### Required action
Please set down the data again exactly, minus the pictures.

### Supplied material
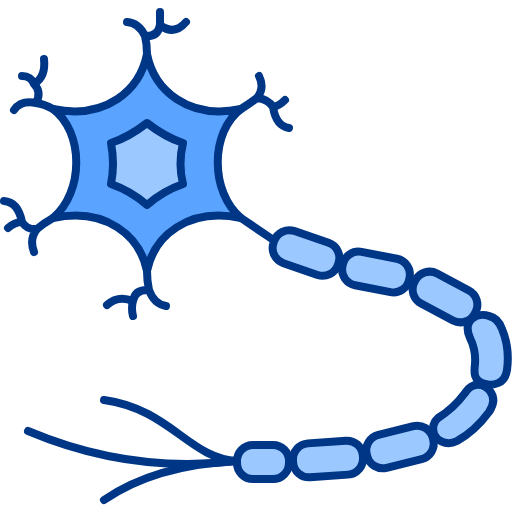
<!DOCTYPE html>
<html lang="en">
<head>
<meta charset="utf-8">
<title>Neuron icon</title>
<style>
:root { --outline: #003686; --body: #5aa4ff; --light: #9bc8ff; --ground: #fff; }
html, body { margin: 0; background: var(--ground); overflow: hidden; }
.neuron { display: block; width: 512px; height: 512px; stroke: var(--outline); stroke-width: 8; stroke-linecap: round; stroke-linejoin: round; }
.dendrites, .axon, .terminals { fill: none; }
.soma { fill: var(--body); }
.nucleus, .myelin { fill: var(--light); }
</style>
</head>
<body>
<svg class="neuron" viewBox="0 0 512 512" role="img" aria-label="Neuron">
  <path class="soma" d="M147 54C154 90 188 120 241 109C210 132 210 192 241 218C188 207 154 236 147 271C140 236 106 207 53 218C84 192 84 132 53 109C106 120 140 90 147 54Z"/>
  <path class="nucleus" d="M147 123Q165 137 183 143Q178 164 183 184Q163 191 147 205Q131 191 111 184Q115 164 111 143Q129 137 147 123Z"/>
  <g class="dendrites">
    <path d="M147 54Q147 44 145 36Q139 23 127 22M145 36Q158 37 160 25V12M160 25Q174 36 186 22"/>
    <path d="M241 109Q249 104 257 98Q265 88 259 76M257 98Q268 99 273 107Q279 106 285 100M273 107Q276 126 289 128"/>
    <path d="M53 109Q44 104 36 103Q21 100 14 110M36 103Q42 92 34 84Q31 76 22 76M34 84Q46 77 44 59"/>
    <path d="M53 218Q44 223 37 229Q29 239 34 252M37 229Q27 230 22 222Q15 222 8 228M22 222Q18 202 4 201"/>
    <path d="M147 271Q147 281 149 290Q154 304 166 306M149 290Q135 289 133 301Q131 308 133 316M133 301Q118 295 107 305"/>
  </g>
  <path class="axon" d="M241 218L272 239"/>
  <g class="terminals">
    <path d="M237 461Q130 474 28 431"/>
    <path d="M237 461C190 459 170 409 104 400"/>
    <path d="M237 461Q155 465 104 500"/>
  </g>
  <g class="myelin">
    <rect x="-34" y="-17" width="68" height="34" rx="16" transform="translate(306 253) rotate(19)"/>
    <rect x="-34" y="-17" width="68" height="34" rx="16" transform="translate(376 272) rotate(11)"/>
    <rect x="-34" y="-17" width="68" height="34" rx="16" transform="translate(445 297) rotate(28)"/>
    <path d="M470 338C462 320 477 312 489 316Q498 318 502 329Q510 348 507 370C505 384 493 386 485 384C473 381 474 372 475 364Q476 350 470 338Z"/>
    <path d="M438 418Q454 408 465 393C473 381 484 384 490 391Q497 400 489 412Q475 431 457 441C445 447 436 439 434 434Q431 424 438 418Z"/>
    <rect x="-34" y="-17" width="68" height="34" rx="16" transform="translate(400 447) rotate(-14)"/>
    <rect x="-35" y="-17" width="70" height="34" rx="16" transform="translate(328 459) rotate(-4)"/>
    <rect x="237" y="445" width="52" height="34" rx="16"/>
  </g>
</svg>
</body>
</html>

### Completed exercise
<!DOCTYPE html>
<html lang="en">
<head>
<meta charset="utf-8">
<title>Neuron icon</title>
<style>
:root { --outline: #003686; --body: #5aa4ff; --light: #9bc8ff; --ground: #fff; }
html, body { margin: 0; background: var(--ground); overflow: hidden; }
.neuron { display: block; width: 512px; height: 512px; stroke: var(--outline); stroke-width: 8; stroke-linecap: round; stroke-linejoin: round; }
.dendrites, .axon, .terminals { fill: none; }
.soma { fill: var(--body); }
.nucleus, .myelin { fill: var(--light); }
</style>
</head>
<body>
<svg class="neuron" viewBox="0 0 512 512" role="img" aria-label="Neuron">
  <path class="soma" d="M147 54C154 90 188 120 241 109C210 132 210 192 241 218C188 207 154 236 147 271C140 236 106 207 53 218C84 192 84 132 53 109C106 120 140 90 147 54Z"/>
  <path class="nucleus" d="M147 123Q165 137 183 143Q178 164 183 184Q163 191 147 205Q131 191 111 184Q115 164 111 143Q129 137 147 123Z"/>
  <g class="dendrites">
    <path d="M147 54Q147 44 145 36Q139 23 127 22M145 36Q158 37 160 25V12M160 25Q174 36 186 22"/>
    <path d="M241 109Q249 104 257 98Q265 88 259 76M257 98Q268 99 273 107Q279 106 285 100M273 107Q276 126 289 128"/>
    <path d="M53 109Q44 104 36 103Q21 100 14 110M36 103Q42 92 34 84Q31 76 22 76M34 84Q46 77 44 59"/>
    <path d="M53 218Q44 223 37 229Q29 239 34 252M37 229Q27 230 22 222Q15 222 8 228M22 222Q18 202 4 201"/>
    <path d="M147 271Q147 281 149 290Q154 304 166 306M149 290Q135 289 133 301Q131 308 133 316M133 301Q118 295 107 305"/>
  </g>
  <path class="axon" d="M241 218L272 239"/>
  <g class="terminals">
    <path d="M237 461Q130 474 28 431"/>
    <path d="M237 461C190 459 170 409 104 400"/>
    <path d="M237 461Q155 465 104 500"/>
  </g>
  <g class="myelin">
    <rect x="-34" y="-17" width="68" height="34" rx="16" transform="translate(306 253) rotate(19)"/>
    <rect x="-34" y="-17" width="68" height="34" rx="16" transform="translate(376 272) rotate(11)"/>
    <rect x="-34" y="-17" width="68" height="34" rx="16" transform="translate(445 297) rotate(28)"/>
    <path d="M470 338C462 320 477 312 489 316Q498 318 502 329Q510 348 507 370C505 384 493 386 485 384C473 381 474 372 475 364Q476 350 470 338Z"/>
    <path d="M438 418Q454 408 465 393C473 381 484 384 490 391Q497 400 489 412Q475 431 457 441C445 447 436 439 434 434Q431 424 438 418Z"/>
    <rect x="-34" y="-17" width="68" height="34" rx="16" transform="translate(400 447) rotate(-14)"/>
    <rect x="-35" y="-17" width="70" height="34" rx="16" transform="translate(328 459) rotate(-4)"/>
    <rect x="237" y="445" width="52" height="34" rx="16"/>
  </g>
</svg>
</body>
</html>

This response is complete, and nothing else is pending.